* TASK DETAILS
Given the listing that follows, report all lines in which the string "absolute" occurs.

* DATASET CONTENT
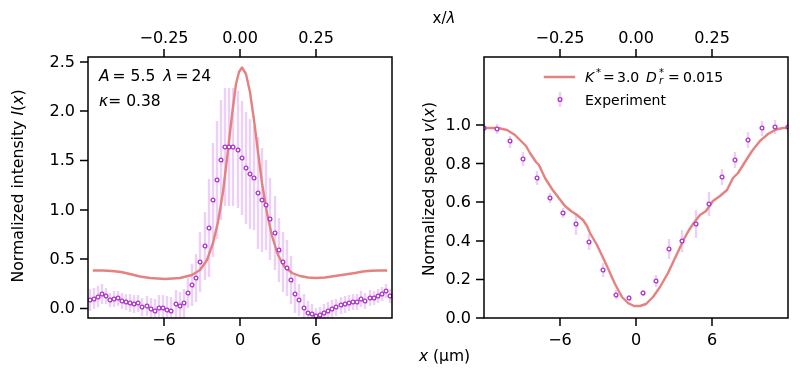
<!DOCTYPE html>
<html lang="en">
<head>
<meta charset="utf-8">
<title>Normalized intensity and speed</title>
<style>
:root {
  --paper: #ffffff;
  --ink: #000000;
  --model: #e4827f;
  --point: #b02fd2;
  --spread: #ecd0f5;
}
* { box-sizing: border-box; margin: 0; padding: 0; }
html, body { width: 800px; height: 378px; overflow: hidden; background: var(--paper); }
.figure {
  position: relative; width: 800px; height: 378px; overflow: hidden;
  font: 16px/1 "DejaVu Sans", Verdana, sans-serif; color: var(--ink); white-space: nowrap;
}
.plots { position: absolute; inset: 0; display: block; }
.frame { fill: none; stroke: var(--ink); stroke-width: 1.5; }
.ticks { fill: none; stroke: var(--ink); stroke-width: 1.5; }
.spread { fill: none; stroke: var(--spread); stroke-width: 2.4; }
.model { fill: none; stroke: var(--model); stroke-width: 2.4; stroke-linejoin: round; stroke-linecap: square; }
.points { fill: none; stroke: none; marker-start: url(#dot); marker-mid: url(#dot); marker-end: url(#dot); }
.dot { fill: var(--paper); stroke: var(--point); stroke-width: 1.3; }

.panel { position: absolute; top: 0; width: 304px; height: 378px; }
.panel-intensity { left: 88px; }
.panel-speed { left: 484px; }
.x-values {
  position: absolute; left: 38px; display: grid;
  grid-template-columns: repeat(3, 76px); text-align: center;
}
.x-values.upper { top: 30px; }
.x-values.lower { top: 332px; }
.y-values {
  position: absolute; right: 317px; display: grid;
  align-items: center; text-align: right;
}
.panel-intensity .y-values { top: 37.4px; grid-template-rows: repeat(6, 49.2px); }
.panel-speed .y-values { top: 105.7px; grid-template-rows: repeat(6, 38.6px); }

.axis-title { position: absolute; transform: translate(-50%, -50%); }
.axis-title.vertical { transform: translate(-50%, -50%) rotate(-90deg); }
.title-intensity { left: 18px; top: 186px; font-size: 15.7px; }
.title-speed { left: 430px; top: 189px; font-size: 15.4px; }
.title-ratio { left: 444px; top: 18px; font-size: 15px; }
.title-position { left: 444.5px; top: 357px; font-size: 15.5px; }

.parameters { position: absolute; left: 11px; top: 69px; display: grid; gap: 9.5px; font-size: 15.5px; }
.parameters p { display: flex; }
.parameters .value { margin-left: 5px; }
.parameters .next { margin-left: 8px; }
.parameters .equals { margin-left: 3px; }
.parameters .near { margin-left: 3px; }

.legend { position: absolute; left: 101px; top: 70px; display: grid; gap: 9px; font-size: 14px; }
.formula { display: grid; grid-template-columns: 10px 8px 14px 29px 12px 10px 15px 42px; }
.scripts { position: relative; font-size: 10px; }
.scripts sup, .scripts sub { position: absolute; left: 1px; font-size: 10px; line-height: 1; }
.scripts sup { top: -2px; }
.scripts sub { top: 6px; }
</style>
</head>
<body>
<main class="figure">
  <svg class="plots" width="800" height="378" viewBox="0 0 800 378" aria-hidden="true">
    <defs>
      <marker id="dot" markerUnits="userSpaceOnUse" markerWidth="8" markerHeight="8" refX="4" refY="4">
        <circle class="dot" cx="4" cy="4" r="1.9"/>
      </marker>
      <clipPath id="intensity-area"><rect x="88" y="57" width="304" height="261"/></clipPath>
      <clipPath id="speed-area"><rect x="484" y="57" width="304" height="261"/></clipPath>
      <path id="x-ticks" d="M164 49V57M240 49V57M316 49V57M164 318V326M240 318V326M316 318V326"/>
    </defs>

    <g clip-path="url(#intensity-area)">
      <path class="spread" d="M90 289V311M94 288V309M98 286V307M102 284V304M106 288V304M110 293V307M114 291V307M118 291V306M122 293V309M126 294V310M130 294V312M134 295V313M138 295V312M142 298V316M147 296V316M151 298V318M155 299V318M159 295V318M163 295V318M167 296V318M171 297V318M176 290V318M180 292V318M184 289V317M188 278V308M192 264V306M196 254V302M200 232V292M205 212V280M209 179V277M213 143V257M217 121V239M221 100V220M225 88V206M229 88V206M233 88V206M238 91V208M242 101V215M246 112V224M250 119V229M254 126V230M258 137V249M262 148V252M266 160V250M270 178V260M275 196V270M279 218V282M283 232V292M287 240V296M291 256V304M295 275V313M299 284V316M304 294V318M308 301V318M312 304V318M316 308V318M320 307V318M324 304V318M328 302V318M332 300V318M336 299V316M341 297V314M345 296V313M349 295V311M353 294V310M357 294V310M361 291V307M365 293V309M370 290V306M374 291V305M378 289V303M382 287V301M386 284V298M390 289V303"/>
      <polyline class="model" points="94,270.5 103,270.5 112,271 121,272 130,274 140,276.5 150,278 165,279 180,278 192,275 200,270 207,260 213,243 218,222 223,192 228,150 232,115 236,84 239,72 242,67.5 246,74 250,92 254,120 258,152 262,183 267,213 272,236 278,255 284,266 292,273 300,276 308,277.5 316,278 325,277.5 335,276 345,274.5 355,273 363,271.5 371,270.8 379,270.5 386,270.5"/>
      <polyline class="points" points="90,300 94,299 98,297 102,294 106,296 110,300 114,299 118,298 122,301 126,302 130,303 134,304 138,303 142,307 147,306 151,309 155,311 159,308 163,308 167,310 171,311 176,304 180,306 184,303 188,293 192,285 196,278 200,262 205,246 209,228 213,200 217,180 221,160 225,147 229,147 233,147 238,150 242,158 246,168 250,174 254,178 258,193 262,200 266,205 270,219 275,233 279,250 283,262 287,268 291,280 295,294 299,300 304,308 308,313 312,314 316,316 320,315 324,313 328,311 332,309 336,307 341,305 345,304 349,303 353,302 357,302 361,299 365,301 370,298 374,298 378,296 382,294 386,291 390,296"/>
    </g>
    <rect class="frame" x="88" y="57" width="304" height="261"/>
    <use class="ticks" href="#x-ticks"/>
    <path class="ticks" d="M80 62H88M80 111H88M80 160.5H88M80 210H88M80 259H88M80 308.5H88"/>

    <g clip-path="url(#speed-area)">
      <path class="spread" d="M484 123V133M497 124V134M510 136V148M523 152V166M537 171V185M550 193V203M563 208V218M576 213V235M589 234V250M603 263V277M616 290V299M629 295V301M643 290V296M656 275V287M669 239V259M682 230V252M696 210V238M709 192V216M722 169V185M735 152V168M748 132V148M762 121V136M775 120V134M788 120V134"/>
      <polyline class="model" points="484,128 498,128 507,130 515,135 522,142 526,146 530,153 536,162 539,165 545,178 552,189 558,197 565,206 571,211 577,215 583,220 587,226 590,233 597,245 606,264 615,284 622,297 628,303 634,306 640,306 646,304 653,297 660,287 668,273 676,256 684,239 689,230 693,224 700,215 706,211 713,201 720,196 727,190 733,178 738,173 745,162 752,151 760,141 768,134 776,129.5 783,128 788,128"/>
      <polyline class="points" points="484,128 497,129 510,141 523,159 537,178 550,198 563,213 576,224 589,242 603,270 616,295 629,298 643,293 656,281 669,249 682,241 696,224 709,204 722,177 735,160 748,140 762,128 775,127 788,127"/>
    </g>
    <rect class="frame" x="484" y="57" width="304" height="261"/>
    <use class="ticks" href="#x-ticks" x="396"/>
    <path class="ticks" d="M476 125H484M476 163.5H484M476 202H484M476 241H484M476 279.5H484M476 318H484"/>

    <path class="model" d="M545 77H574"/>
    <path class="spread" d="M560 92V107"/>
    <circle class="dot" cx="560" cy="99.5" r="1.9"/>
  </svg>

  <section class="panel panel-intensity">
    <div class="x-values upper"><span>−0.25</span><span>0.00</span><span>0.25</span></div>
    <div class="y-values"><span>2.5</span><span>2.0</span><span>1.5</span><span>1.0</span><span>0.5</span><span>0.0</span></div>
    <div class="parameters">
      <p><i>A</i><span class="near">=</span><span class="value">5.5</span><i class="next">λ</i><span class="equals">=</span><span class="near">24</span></p>
      <p><i>κ</i><span>=</span><span class="value">0.38</span></p>
    </div>
    <div class="x-values lower"><span>−6</span><span>0</span><span>6</span></div>
  </section>

  <section class="panel panel-speed">
    <div class="x-values upper"><span>−0.25</span><span>0.00</span><span>0.25</span></div>
    <div class="y-values"><span>1.0</span><span>0.8</span><span>0.6</span><span>0.4</span><span>0.2</span><span>0.0</span></div>
    <div class="legend">
      <p class="formula"><i>K</i><span class="scripts"><sup>*</sup></span><span>=</span><span>3.0</span><i>D</i><span class="scripts"><sup>*</sup><sub><i>r</i></sub></span><span>=</span><span>0.015</span></p>
      <p>Experiment</p>
    </div>
    <div class="x-values lower"><span>−6</span><span>0</span><span>6</span></div>
  </section>

  <p class="axis-title title-ratio">x/<i>λ</i></p>
  <p class="axis-title title-position"><i>x</i> (μm)</p>
  <p class="axis-title vertical title-intensity">Normalized intensity <i>I</i>(<i>x</i>)</p>
  <p class="axis-title vertical title-speed">Normalized speed <i>v</i>(<i>x</i>)</p>
</main>
</body>
</html>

* SOLUTION FOR THIS TASK
.plots { position: absolute; inset: 0; display: block; }
.panel { position: absolute; top: 0; width: 304px; height: 378px; }
  position: absolute; left: 38px; display: grid;
  position: absolute; right: 317px; display: grid;
.axis-title { position: absolute; transform: translate(-50%, -50%); }
.parameters { position: absolute; left: 11px; top: 69px; display: grid; gap: 9.5px; font-size: 15.5px; }
.legend { position: absolute; left: 101px; top: 70px; display: grid; gap: 9px; font-size: 14px; }
.scripts sup, .scripts sub { position: absolute; left: 1px; font-size: 10px; line-height: 1; }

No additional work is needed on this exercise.